(WORK REQUIRED): Read the records below. Copy each line where the string "current" occurs.

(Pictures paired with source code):
· · · ·

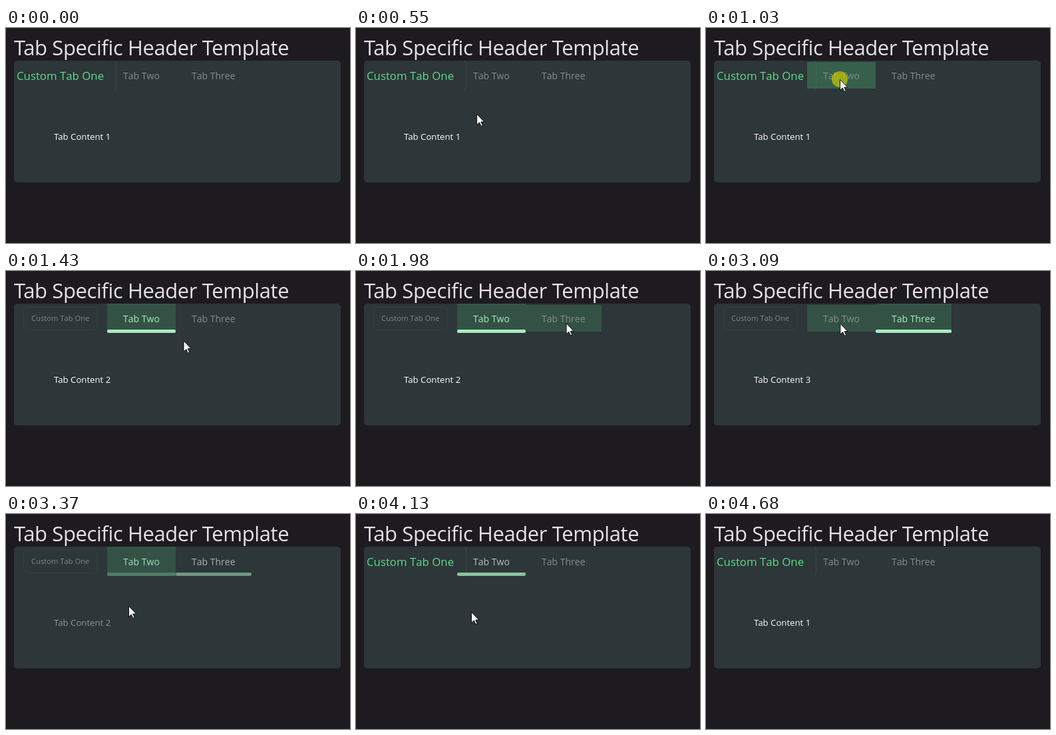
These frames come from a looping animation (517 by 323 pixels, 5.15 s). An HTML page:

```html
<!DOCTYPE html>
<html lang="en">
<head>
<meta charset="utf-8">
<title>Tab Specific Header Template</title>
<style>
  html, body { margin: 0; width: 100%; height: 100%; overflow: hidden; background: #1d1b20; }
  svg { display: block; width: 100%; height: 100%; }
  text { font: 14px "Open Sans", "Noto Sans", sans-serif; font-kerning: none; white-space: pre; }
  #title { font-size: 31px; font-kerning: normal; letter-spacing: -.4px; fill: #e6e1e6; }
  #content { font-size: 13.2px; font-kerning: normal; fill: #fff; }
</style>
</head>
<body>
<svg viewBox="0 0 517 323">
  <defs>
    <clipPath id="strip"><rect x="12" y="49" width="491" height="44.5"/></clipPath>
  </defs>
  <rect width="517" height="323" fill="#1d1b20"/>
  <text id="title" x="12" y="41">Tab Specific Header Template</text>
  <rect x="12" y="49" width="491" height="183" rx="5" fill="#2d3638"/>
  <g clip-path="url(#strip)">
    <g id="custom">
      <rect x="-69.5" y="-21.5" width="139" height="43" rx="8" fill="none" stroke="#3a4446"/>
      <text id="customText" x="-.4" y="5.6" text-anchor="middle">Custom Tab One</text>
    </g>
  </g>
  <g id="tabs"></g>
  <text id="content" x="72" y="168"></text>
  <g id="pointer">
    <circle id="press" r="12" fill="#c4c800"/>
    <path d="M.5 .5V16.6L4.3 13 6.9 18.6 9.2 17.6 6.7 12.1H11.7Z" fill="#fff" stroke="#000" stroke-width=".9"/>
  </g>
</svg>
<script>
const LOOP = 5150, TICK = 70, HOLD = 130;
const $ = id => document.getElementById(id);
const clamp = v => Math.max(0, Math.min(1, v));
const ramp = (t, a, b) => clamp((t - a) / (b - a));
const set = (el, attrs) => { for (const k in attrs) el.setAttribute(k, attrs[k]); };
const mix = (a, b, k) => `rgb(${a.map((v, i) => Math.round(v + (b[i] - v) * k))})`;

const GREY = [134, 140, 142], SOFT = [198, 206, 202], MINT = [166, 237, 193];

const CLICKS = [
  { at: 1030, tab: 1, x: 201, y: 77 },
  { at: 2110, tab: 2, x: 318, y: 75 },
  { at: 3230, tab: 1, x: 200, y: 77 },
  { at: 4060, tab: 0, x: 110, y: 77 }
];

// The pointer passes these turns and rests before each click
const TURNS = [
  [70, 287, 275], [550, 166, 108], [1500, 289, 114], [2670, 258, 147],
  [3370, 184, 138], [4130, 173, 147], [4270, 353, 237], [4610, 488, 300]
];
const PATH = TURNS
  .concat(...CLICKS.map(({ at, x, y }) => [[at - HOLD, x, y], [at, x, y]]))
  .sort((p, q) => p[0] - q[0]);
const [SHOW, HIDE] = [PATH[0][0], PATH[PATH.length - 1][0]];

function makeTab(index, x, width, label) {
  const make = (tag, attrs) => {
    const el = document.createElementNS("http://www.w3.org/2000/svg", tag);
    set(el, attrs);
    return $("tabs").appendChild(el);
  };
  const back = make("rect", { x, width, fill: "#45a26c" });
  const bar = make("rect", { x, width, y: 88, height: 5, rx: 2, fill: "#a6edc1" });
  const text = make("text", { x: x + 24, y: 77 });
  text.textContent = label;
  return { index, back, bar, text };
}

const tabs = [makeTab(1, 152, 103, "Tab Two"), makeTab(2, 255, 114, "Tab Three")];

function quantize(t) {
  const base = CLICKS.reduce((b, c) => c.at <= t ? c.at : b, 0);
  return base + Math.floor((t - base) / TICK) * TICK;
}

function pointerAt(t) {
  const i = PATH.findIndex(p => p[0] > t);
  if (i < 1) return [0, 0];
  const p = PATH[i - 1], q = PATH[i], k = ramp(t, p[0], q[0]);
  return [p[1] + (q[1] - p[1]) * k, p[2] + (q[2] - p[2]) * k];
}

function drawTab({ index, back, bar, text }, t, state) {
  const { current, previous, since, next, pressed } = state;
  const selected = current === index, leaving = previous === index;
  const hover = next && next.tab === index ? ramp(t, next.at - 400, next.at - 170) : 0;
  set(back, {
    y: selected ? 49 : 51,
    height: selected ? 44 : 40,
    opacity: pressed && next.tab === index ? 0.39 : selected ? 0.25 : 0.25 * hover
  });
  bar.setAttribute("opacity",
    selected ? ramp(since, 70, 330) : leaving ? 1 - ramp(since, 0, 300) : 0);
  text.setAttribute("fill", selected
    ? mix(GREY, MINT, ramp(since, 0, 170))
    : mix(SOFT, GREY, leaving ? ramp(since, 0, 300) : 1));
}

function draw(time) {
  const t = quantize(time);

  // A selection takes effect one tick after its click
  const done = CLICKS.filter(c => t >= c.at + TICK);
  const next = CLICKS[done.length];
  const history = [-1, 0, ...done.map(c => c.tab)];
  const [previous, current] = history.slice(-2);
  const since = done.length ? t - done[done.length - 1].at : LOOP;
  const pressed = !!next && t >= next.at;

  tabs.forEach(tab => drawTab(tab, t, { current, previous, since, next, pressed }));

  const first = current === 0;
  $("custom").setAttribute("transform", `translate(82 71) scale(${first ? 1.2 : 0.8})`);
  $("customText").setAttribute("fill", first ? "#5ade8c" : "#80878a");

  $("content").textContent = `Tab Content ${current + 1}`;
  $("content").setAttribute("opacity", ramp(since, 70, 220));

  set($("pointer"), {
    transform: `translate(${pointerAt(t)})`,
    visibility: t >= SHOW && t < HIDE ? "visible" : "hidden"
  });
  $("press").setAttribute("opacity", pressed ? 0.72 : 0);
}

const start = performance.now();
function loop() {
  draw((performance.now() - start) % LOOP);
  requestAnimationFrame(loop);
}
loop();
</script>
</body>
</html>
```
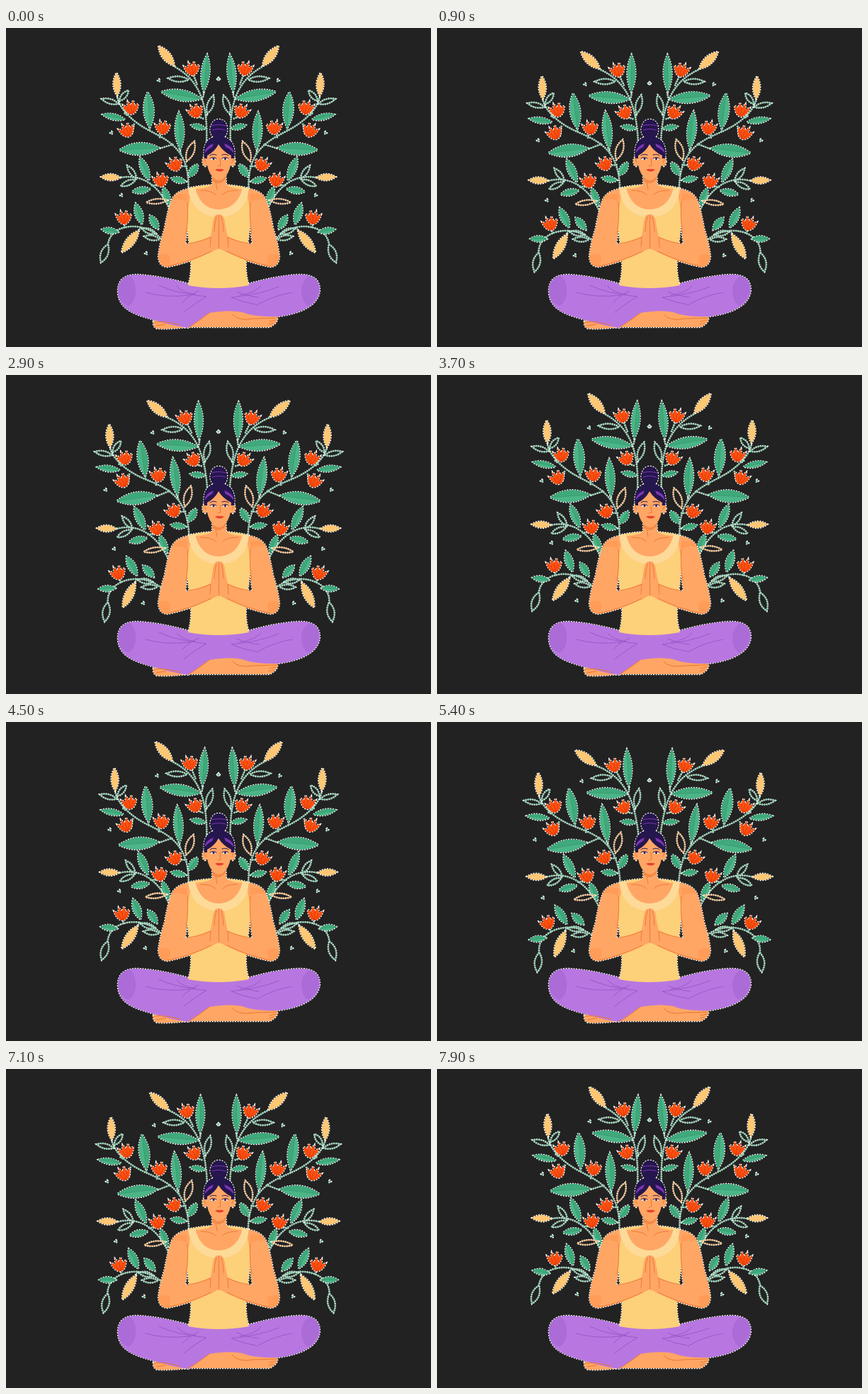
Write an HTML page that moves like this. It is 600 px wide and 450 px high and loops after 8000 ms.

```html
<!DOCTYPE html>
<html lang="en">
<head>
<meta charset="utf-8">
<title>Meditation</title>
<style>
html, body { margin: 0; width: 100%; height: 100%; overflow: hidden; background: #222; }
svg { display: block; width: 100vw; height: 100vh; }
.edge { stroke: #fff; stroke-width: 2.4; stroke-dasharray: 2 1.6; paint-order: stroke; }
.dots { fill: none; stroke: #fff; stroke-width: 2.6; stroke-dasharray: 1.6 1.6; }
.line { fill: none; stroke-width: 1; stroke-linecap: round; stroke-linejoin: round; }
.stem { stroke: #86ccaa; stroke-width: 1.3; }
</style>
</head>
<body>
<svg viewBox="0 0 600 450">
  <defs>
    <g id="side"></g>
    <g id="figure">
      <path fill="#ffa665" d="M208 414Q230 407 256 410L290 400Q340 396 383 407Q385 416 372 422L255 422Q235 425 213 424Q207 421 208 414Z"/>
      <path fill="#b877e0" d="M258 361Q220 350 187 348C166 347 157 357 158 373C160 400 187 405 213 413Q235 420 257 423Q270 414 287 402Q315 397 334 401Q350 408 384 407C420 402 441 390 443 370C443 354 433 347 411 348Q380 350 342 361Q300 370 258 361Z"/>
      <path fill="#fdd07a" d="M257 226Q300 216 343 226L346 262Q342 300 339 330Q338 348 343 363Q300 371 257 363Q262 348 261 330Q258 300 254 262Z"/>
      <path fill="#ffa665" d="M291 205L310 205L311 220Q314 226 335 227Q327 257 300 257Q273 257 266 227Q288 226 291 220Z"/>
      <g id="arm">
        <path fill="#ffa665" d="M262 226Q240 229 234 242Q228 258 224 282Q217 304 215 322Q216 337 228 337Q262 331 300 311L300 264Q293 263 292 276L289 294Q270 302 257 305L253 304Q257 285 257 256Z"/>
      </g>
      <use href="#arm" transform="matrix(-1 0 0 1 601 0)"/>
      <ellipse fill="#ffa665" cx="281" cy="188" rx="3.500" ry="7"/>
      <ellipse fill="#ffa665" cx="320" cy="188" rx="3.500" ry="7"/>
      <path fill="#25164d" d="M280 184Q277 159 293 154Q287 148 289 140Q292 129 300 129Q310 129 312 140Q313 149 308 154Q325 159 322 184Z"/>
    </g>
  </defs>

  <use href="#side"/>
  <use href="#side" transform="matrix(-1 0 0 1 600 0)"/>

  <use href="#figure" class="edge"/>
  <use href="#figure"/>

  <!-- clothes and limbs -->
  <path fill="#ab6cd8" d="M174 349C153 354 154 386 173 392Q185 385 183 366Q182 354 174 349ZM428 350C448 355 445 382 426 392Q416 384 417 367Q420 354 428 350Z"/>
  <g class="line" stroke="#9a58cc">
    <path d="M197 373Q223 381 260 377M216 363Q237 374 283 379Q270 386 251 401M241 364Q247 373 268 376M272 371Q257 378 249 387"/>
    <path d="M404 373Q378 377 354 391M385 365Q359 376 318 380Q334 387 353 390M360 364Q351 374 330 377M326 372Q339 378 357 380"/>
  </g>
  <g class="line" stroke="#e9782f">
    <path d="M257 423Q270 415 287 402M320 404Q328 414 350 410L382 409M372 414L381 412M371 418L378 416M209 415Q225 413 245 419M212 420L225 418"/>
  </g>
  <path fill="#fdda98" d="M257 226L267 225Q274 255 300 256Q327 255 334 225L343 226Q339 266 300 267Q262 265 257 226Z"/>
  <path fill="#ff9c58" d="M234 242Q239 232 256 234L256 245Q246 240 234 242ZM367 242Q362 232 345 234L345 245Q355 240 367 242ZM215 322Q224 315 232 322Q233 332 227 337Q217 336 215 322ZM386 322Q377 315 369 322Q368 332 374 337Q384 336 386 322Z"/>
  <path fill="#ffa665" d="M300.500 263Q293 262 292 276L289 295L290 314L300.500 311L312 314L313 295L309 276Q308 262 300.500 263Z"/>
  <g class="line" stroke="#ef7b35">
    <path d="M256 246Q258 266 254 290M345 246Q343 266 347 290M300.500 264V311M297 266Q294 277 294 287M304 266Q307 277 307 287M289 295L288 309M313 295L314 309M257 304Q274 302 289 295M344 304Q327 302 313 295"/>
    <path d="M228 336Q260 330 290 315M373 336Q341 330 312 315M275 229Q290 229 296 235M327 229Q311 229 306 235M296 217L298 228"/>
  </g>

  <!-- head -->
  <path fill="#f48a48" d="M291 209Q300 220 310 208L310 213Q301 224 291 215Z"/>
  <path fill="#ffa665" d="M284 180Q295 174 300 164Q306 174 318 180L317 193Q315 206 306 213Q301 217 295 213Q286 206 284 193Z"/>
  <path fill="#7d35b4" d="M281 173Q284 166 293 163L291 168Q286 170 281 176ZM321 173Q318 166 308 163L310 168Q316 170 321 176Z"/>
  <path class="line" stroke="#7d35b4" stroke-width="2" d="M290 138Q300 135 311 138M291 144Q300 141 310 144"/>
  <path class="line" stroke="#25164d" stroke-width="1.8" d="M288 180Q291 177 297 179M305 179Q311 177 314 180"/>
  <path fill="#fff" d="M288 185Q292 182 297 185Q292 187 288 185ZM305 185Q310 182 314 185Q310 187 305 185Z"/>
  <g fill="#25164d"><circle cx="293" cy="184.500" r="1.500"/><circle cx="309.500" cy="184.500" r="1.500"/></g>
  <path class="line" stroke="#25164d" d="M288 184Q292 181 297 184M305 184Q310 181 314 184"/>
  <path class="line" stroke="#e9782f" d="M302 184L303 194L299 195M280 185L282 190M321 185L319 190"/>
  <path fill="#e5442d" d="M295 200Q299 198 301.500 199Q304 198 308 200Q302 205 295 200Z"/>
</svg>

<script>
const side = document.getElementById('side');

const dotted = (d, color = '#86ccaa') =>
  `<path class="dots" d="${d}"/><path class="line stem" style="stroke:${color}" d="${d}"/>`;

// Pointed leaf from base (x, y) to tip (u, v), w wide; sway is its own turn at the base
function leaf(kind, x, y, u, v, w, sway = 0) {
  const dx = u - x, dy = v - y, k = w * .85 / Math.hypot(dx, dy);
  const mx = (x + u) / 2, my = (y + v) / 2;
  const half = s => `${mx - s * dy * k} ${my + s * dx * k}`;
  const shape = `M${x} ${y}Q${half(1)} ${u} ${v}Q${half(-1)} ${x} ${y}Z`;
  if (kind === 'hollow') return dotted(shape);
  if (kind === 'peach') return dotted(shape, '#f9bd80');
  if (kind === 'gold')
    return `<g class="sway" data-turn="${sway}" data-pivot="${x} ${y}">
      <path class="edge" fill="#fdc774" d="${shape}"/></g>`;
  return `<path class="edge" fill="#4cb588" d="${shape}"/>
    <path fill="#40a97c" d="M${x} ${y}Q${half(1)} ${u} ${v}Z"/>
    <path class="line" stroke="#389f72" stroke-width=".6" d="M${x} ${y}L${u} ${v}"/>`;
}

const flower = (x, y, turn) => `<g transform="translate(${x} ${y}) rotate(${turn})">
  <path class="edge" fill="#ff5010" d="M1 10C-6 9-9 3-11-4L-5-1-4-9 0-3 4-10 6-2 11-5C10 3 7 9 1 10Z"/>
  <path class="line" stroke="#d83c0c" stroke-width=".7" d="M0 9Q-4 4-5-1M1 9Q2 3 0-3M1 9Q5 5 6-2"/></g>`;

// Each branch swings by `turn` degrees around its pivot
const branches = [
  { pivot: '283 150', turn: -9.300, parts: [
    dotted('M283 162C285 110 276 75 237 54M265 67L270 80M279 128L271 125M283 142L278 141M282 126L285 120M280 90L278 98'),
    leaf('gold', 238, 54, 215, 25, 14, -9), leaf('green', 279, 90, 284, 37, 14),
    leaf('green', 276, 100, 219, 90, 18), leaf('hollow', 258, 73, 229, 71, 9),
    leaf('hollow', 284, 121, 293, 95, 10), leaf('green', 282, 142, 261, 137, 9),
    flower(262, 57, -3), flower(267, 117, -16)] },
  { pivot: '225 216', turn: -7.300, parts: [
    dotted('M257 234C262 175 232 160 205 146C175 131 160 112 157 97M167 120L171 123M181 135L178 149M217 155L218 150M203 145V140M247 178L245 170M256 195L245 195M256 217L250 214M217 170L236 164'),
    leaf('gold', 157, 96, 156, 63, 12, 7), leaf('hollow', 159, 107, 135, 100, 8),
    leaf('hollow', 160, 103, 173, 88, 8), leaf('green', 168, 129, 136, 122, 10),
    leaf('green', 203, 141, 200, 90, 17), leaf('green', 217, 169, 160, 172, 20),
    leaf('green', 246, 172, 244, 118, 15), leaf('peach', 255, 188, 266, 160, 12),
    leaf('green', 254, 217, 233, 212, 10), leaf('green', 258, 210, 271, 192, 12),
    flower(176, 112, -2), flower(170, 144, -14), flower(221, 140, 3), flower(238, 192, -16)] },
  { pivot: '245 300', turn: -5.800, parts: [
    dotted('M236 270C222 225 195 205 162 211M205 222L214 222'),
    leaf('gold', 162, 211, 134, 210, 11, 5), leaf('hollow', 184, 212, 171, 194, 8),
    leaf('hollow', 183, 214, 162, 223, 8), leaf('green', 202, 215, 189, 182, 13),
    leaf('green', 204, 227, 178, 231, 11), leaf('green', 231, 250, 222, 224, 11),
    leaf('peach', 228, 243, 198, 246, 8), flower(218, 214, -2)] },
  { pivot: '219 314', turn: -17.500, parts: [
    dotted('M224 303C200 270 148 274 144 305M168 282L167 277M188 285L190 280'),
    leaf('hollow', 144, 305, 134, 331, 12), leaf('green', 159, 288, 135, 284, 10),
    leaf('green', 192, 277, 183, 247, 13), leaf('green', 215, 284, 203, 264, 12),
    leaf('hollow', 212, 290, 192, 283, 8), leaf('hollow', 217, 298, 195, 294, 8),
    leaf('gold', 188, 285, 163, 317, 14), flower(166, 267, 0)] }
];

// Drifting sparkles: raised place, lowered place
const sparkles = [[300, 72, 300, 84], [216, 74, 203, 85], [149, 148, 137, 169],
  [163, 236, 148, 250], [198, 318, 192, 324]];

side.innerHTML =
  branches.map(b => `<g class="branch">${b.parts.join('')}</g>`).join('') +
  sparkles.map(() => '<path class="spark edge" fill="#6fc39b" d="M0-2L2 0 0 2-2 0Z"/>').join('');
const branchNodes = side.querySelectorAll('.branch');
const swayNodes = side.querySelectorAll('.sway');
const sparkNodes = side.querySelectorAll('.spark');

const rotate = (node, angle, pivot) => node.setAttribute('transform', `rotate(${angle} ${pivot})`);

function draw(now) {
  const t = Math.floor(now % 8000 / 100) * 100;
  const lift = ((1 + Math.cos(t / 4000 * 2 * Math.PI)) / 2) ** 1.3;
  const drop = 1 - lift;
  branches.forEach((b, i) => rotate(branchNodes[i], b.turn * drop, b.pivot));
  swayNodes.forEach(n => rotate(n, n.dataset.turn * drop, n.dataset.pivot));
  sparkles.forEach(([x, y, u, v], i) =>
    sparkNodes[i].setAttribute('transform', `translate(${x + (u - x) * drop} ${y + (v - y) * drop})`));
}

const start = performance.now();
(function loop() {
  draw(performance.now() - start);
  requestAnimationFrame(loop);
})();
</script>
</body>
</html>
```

· · · ·

(RESULT BELOW):
  const { current, previous, since, next, pressed } = state;
  const selected = current === index, leaving = previous === index;
  const [previous, current] = history.slice(-2);
  tabs.forEach(tab => drawTab(tab, t, { current, previous, since, next, pressed }));
  const first = current === 0;
  $("content").textContent = `Tab Content ${current + 1}`;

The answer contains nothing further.